====== Data to use
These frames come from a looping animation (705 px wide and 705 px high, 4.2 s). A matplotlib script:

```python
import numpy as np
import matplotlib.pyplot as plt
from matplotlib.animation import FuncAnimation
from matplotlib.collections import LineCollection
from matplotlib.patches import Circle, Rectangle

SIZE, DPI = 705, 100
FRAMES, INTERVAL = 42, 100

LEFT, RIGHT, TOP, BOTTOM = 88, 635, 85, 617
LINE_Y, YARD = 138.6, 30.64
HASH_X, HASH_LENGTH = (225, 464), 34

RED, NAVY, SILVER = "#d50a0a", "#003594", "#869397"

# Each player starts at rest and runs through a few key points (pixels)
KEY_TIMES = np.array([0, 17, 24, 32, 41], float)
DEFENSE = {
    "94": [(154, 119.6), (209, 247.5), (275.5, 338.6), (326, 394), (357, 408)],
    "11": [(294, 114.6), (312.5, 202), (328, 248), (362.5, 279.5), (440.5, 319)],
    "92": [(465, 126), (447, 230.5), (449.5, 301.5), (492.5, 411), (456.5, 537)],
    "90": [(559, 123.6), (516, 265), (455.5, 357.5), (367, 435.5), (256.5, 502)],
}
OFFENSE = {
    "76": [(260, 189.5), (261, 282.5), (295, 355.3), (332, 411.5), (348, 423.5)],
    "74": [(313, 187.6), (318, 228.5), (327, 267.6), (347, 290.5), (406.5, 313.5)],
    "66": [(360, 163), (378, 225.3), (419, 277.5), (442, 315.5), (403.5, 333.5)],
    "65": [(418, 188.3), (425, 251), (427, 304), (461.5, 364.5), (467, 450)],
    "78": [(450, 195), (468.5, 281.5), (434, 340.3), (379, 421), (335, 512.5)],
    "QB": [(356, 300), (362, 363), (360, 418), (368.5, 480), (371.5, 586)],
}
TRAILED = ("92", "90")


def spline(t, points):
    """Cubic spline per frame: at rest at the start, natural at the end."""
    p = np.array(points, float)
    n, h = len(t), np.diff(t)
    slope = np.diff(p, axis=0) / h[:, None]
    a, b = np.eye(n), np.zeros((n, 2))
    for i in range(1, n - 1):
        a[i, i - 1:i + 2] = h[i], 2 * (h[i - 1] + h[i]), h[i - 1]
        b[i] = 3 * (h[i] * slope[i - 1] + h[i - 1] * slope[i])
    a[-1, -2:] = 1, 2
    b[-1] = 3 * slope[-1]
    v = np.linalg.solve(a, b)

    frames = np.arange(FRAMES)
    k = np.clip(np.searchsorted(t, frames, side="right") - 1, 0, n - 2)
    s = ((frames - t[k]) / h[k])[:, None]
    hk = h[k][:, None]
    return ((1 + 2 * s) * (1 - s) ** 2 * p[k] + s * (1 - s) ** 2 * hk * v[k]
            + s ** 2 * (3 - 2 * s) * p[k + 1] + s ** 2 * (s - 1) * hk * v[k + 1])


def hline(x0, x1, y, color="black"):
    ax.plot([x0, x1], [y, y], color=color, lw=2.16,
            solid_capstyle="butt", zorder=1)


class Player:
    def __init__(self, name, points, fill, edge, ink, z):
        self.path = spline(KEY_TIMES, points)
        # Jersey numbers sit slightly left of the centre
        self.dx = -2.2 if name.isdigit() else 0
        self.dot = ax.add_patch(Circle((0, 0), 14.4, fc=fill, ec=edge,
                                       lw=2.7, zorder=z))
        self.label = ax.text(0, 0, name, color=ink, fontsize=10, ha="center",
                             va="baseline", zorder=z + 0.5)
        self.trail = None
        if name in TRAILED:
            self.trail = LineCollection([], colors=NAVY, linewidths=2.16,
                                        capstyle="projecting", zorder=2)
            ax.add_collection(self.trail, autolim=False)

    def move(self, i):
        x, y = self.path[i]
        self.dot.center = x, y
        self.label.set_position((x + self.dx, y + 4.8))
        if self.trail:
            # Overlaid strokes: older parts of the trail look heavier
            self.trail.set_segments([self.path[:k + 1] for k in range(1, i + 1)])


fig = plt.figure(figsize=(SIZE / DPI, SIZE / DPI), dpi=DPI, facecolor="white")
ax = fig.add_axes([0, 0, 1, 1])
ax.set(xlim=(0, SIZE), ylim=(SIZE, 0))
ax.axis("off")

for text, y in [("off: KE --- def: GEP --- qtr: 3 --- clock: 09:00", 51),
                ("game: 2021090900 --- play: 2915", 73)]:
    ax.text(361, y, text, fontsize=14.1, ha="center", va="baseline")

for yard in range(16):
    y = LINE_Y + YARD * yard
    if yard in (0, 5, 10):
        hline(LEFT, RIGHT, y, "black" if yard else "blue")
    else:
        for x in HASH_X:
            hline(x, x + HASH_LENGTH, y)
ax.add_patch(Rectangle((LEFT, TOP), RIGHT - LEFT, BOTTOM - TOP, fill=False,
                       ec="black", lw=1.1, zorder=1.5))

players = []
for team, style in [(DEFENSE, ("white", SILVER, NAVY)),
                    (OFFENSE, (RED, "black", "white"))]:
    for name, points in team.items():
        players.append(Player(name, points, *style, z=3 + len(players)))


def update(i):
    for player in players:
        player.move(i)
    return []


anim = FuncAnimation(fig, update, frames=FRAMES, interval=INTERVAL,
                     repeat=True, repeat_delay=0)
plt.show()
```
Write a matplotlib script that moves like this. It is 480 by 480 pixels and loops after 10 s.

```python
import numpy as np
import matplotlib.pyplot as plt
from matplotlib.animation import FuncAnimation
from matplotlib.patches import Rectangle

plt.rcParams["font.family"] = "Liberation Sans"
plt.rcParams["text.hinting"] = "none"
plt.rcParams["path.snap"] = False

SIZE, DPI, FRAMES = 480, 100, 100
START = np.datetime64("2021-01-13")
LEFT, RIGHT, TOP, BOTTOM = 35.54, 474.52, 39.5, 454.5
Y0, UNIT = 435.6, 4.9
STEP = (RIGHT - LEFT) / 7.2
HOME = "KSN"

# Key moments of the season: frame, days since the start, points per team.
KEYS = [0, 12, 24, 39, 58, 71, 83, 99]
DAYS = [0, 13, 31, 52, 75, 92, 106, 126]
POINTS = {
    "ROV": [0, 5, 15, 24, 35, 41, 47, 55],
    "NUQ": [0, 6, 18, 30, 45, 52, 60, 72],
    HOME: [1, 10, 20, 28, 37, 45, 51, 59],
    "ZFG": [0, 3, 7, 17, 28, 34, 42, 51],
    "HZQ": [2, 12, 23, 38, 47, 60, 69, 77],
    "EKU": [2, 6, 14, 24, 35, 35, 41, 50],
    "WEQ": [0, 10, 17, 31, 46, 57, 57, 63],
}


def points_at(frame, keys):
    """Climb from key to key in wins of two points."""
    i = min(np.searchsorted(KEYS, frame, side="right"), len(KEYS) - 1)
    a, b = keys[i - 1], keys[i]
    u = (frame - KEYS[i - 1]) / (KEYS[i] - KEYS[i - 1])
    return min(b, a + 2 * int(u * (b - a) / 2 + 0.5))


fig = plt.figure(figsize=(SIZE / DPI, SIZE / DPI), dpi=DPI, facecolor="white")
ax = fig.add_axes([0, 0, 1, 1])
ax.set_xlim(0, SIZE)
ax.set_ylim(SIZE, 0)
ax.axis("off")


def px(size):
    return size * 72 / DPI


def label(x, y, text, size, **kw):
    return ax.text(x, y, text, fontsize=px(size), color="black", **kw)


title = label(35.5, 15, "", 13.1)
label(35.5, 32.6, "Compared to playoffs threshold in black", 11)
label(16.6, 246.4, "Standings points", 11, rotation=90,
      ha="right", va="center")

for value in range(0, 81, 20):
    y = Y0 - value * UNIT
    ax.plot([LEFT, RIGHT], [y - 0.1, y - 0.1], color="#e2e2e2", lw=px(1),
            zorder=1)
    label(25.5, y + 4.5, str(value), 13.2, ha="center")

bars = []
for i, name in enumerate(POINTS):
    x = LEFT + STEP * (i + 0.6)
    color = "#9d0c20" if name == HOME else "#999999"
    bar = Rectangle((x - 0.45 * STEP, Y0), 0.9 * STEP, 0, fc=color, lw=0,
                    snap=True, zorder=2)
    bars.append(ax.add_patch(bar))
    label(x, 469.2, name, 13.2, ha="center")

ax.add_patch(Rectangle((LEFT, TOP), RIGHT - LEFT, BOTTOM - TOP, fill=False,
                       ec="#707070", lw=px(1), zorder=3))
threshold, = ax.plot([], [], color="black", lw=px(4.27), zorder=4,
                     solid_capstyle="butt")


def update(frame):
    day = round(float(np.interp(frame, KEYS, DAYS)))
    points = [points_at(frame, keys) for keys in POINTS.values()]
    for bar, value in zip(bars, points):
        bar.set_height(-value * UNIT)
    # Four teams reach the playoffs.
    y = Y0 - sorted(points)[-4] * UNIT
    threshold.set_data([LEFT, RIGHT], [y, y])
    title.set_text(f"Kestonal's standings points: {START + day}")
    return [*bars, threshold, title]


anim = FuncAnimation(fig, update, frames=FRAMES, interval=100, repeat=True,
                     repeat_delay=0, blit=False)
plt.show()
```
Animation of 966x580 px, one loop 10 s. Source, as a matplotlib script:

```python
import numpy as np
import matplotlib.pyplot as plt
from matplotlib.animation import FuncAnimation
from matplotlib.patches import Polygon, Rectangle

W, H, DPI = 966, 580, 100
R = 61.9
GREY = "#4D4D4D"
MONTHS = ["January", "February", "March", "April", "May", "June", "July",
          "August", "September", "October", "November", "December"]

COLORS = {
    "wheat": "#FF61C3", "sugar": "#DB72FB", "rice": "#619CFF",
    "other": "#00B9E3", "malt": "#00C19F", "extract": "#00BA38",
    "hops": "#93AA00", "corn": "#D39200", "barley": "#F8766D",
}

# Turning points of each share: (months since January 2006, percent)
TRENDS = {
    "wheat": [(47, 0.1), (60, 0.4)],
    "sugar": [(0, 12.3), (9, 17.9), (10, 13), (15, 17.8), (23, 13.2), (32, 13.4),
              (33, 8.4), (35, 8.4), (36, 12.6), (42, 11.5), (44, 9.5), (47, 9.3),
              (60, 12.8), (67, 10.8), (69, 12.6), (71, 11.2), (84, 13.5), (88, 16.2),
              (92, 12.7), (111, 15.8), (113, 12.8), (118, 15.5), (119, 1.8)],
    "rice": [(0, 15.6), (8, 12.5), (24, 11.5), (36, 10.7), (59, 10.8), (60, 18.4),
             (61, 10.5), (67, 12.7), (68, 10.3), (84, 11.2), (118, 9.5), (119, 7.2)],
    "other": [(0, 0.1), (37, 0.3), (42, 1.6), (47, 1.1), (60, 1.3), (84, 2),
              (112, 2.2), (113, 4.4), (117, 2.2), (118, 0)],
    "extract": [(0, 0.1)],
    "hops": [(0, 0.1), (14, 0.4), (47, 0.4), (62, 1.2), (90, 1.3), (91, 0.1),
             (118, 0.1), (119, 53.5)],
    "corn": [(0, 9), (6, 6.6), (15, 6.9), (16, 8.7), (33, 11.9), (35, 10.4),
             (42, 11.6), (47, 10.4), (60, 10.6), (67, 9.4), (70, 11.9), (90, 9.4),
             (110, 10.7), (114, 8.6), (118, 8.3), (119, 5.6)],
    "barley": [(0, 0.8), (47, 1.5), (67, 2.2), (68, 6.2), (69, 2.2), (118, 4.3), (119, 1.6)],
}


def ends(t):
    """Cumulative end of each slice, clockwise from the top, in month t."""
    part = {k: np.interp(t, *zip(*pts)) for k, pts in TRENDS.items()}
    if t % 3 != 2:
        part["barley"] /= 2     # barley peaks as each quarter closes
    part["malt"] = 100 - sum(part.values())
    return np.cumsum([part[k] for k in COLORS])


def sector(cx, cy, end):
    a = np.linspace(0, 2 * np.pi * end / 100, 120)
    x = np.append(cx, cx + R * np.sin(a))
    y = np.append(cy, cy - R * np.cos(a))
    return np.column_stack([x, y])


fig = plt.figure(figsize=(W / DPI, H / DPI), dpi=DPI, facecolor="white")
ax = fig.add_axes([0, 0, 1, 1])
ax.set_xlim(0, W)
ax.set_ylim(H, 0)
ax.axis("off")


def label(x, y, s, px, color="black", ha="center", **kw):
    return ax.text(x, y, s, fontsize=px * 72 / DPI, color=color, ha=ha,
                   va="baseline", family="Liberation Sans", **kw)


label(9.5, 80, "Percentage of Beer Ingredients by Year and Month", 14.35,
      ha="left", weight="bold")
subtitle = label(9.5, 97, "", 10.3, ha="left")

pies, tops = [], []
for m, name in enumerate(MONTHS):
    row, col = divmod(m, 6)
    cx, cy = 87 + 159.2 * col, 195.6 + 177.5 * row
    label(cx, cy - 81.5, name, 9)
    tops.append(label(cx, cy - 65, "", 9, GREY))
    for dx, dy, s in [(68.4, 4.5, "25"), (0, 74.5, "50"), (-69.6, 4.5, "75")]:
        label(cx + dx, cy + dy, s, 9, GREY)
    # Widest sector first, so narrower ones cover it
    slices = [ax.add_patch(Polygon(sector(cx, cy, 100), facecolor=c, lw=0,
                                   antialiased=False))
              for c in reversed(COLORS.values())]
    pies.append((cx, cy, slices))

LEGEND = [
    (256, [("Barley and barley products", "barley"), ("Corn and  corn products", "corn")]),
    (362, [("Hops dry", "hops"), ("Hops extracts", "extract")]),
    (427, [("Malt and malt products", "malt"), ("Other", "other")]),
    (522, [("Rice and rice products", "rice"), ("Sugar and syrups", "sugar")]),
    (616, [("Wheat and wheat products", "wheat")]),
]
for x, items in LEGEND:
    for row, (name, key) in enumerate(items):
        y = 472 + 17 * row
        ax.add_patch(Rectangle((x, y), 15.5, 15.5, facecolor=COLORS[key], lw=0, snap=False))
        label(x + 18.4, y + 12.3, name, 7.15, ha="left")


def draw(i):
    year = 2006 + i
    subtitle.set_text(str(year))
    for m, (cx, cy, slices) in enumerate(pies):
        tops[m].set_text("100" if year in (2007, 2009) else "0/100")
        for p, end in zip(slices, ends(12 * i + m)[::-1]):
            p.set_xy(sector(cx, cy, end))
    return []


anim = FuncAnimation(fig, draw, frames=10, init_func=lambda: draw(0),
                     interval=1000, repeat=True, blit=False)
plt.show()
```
============
Report each line of the material above where the word "TRENDS" appears.

TRENDS = {
    part = {k: np.interp(t, *zip(*pts)) for k, pts in TRENDS.items()}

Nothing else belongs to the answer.